Well when you’re producing a song, while we’re on that topic, do you hear all the sounds together or do you go at it part by part?

When I write stuff, I usually start with the melody first because I view that as the most important part of the song. I usually think of a melody first and then I picture what kind of music would go around it and what chords would best support that kind of melody. You can take the same three notes and put different chords underneath it and it’s going to feel drastically different. I always start with the melody and see what music would support it the best. I usually do the words last but sometimes it’s the other way around. I have a book where I write words in when I’m searching for lyrics, and I’ll go through it and see if anything sticks out or not. Usually, I do the words last which is often the part that takes me the longest. I feel like that’s the weakest part for me out of the three. I spend the longest on it. If the rhythm isn’t the same way you would speak it, then you end up having emphases on the wrong spots and it doesn’t roll of the tongue the right way. Most of the time, I’ll sing gibberish first and see if it sounds like words and then I’ll pick it apart and find words that go the best with it.

In the bio on your webpage, it states that you wish to work with greater and greater people in the industry. Who is the one person or group, you wish to work with, regardless of time?

(Answers instantly) Brian Wilson.

Why’s this?

Because he’s a genius. Because he’s the only guy alive that could keep up with the Beatles. That time in the sixties when it was The Beach Boys versus The Beatles, people forget, when they look back on it, that The Beatles had three independent writers and a producer who was a genius.

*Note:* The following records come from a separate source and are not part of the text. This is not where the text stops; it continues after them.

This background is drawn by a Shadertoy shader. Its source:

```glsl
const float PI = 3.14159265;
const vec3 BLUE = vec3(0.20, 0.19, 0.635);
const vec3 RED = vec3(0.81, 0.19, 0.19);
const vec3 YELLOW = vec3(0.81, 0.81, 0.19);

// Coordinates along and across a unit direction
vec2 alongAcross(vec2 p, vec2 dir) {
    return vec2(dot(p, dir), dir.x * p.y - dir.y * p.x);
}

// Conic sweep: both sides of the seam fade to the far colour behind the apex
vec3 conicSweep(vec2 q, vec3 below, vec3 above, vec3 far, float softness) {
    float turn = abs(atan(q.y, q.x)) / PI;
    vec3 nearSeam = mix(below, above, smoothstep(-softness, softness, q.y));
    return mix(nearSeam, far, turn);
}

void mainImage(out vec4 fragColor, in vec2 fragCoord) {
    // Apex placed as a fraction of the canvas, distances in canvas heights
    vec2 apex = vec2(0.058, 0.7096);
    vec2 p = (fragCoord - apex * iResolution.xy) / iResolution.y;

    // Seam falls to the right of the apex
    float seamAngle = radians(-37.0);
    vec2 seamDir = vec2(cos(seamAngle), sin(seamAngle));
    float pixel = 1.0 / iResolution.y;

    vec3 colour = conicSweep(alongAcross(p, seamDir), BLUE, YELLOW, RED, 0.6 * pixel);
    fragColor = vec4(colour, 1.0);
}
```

The Beach Boys had one guy doing all of those roles and managed to keep up and I think that’s impressive. I would have loved to be able to sit down with that guy and pick his brain apart. I’d go sit in the sandbox with him or whatever he wants.

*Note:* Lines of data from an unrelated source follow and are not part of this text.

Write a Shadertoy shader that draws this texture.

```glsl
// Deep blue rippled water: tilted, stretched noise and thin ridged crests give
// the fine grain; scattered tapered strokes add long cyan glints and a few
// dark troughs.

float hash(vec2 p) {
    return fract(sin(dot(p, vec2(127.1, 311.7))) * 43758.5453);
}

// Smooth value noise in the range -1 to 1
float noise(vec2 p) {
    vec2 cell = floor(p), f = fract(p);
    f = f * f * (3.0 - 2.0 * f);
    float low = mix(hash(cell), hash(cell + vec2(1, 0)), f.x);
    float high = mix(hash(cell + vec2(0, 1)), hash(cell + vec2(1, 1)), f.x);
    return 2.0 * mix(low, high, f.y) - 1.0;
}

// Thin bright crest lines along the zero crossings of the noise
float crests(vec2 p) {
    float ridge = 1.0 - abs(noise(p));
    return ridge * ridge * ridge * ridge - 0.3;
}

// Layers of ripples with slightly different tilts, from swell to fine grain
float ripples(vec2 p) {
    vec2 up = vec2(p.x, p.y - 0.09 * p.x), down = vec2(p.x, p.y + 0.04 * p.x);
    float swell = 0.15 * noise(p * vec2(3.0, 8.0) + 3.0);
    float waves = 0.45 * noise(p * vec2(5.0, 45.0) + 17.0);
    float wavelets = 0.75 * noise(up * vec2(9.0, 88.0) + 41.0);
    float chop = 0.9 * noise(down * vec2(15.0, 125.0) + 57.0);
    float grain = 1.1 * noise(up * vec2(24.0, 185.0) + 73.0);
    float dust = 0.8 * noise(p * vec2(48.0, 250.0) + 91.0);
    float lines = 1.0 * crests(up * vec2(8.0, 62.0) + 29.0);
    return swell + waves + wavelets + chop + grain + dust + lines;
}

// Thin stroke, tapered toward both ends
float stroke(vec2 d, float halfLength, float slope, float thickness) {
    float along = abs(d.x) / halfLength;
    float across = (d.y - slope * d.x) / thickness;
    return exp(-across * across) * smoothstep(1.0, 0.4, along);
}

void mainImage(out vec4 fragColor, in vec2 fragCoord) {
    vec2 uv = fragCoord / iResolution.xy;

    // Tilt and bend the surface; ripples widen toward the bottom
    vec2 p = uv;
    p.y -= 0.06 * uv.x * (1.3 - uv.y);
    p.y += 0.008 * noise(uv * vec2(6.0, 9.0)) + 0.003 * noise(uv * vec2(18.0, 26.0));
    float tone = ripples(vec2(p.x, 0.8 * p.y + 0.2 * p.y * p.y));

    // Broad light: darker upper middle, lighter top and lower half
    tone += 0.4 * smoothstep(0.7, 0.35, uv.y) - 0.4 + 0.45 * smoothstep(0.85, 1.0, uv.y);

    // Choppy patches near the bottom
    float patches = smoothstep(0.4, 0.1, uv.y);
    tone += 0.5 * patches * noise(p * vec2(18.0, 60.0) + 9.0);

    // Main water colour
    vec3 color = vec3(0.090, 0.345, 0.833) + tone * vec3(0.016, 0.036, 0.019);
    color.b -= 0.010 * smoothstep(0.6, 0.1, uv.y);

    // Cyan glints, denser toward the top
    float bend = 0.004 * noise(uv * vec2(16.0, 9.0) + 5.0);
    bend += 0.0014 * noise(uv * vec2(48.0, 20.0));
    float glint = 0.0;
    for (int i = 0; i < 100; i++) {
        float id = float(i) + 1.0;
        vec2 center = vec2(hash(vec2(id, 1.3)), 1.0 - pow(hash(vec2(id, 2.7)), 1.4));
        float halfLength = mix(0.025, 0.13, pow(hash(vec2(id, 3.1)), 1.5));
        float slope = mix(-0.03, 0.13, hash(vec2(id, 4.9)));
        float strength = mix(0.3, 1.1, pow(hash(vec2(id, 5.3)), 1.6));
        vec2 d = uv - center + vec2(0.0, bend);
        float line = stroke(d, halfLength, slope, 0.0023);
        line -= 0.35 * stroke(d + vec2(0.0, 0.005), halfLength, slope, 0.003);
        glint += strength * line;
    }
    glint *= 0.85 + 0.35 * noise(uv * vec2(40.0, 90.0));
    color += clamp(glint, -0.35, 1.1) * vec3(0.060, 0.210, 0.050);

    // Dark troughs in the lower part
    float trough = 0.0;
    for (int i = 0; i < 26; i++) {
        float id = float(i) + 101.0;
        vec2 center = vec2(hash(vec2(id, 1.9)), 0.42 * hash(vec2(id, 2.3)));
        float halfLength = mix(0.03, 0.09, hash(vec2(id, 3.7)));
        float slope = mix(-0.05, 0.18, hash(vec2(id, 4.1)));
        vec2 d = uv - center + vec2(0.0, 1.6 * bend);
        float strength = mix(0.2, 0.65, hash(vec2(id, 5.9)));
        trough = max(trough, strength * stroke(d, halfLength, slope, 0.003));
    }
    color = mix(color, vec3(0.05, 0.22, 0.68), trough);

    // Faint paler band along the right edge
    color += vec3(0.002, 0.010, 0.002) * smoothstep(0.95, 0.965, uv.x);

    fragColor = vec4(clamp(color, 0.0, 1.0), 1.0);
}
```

What’s the one question you would ask him?

Only one?

That’s it. Only one question.

I’d probably ask something totally unrelated like, “Do you have any doughnuts?” Because he always has that huge thing of jelly doughnuts. No, what I’d actually ask him is, “What did you have to do with Wilson Phillips and why? Why did you have to do that to us?” That would be my question.

What does Marianas Trench have to do in order not to be sub ducted into what the band would consider not unique?

I think what we’ve done is to not sound like the other bands and I think it’s sad that this is considered unique. I think there are so many sound-alikes now and it’s really un-inspiring. I think for us, the thing that has made us unique is the courage to try things that aren’t necessarily logically good together in songs. I really try to approach that stuff with the love for music and not caring about what genre is better than the other. I really think that a lot of musicians and fans of musicians cut themselves off from a lot of great stuff because it’s not the genre they listen to and can’t get past the fact that a good song is a good song, regardless if it has a fiddle in it or not. There are perfect examples of hit songs for an artist and you hear it being covered by another artist in another genre and it’s still a great song, but now it has a techno beat underneath it. I think for us, the thing that has made us unique is by not really worrying about sticking to any sort of formula and being unpredictable. Although, I can name a hundred bands that are a hundred percent predictable who are a lot more successful than me so I guess something is working for them and not my method.

What is HYPE?

I guess to me, when someone says HYPE, I think of excitement for something without knowing what that thing is. There is a lot of HYPE around this new band but you don’t know the band.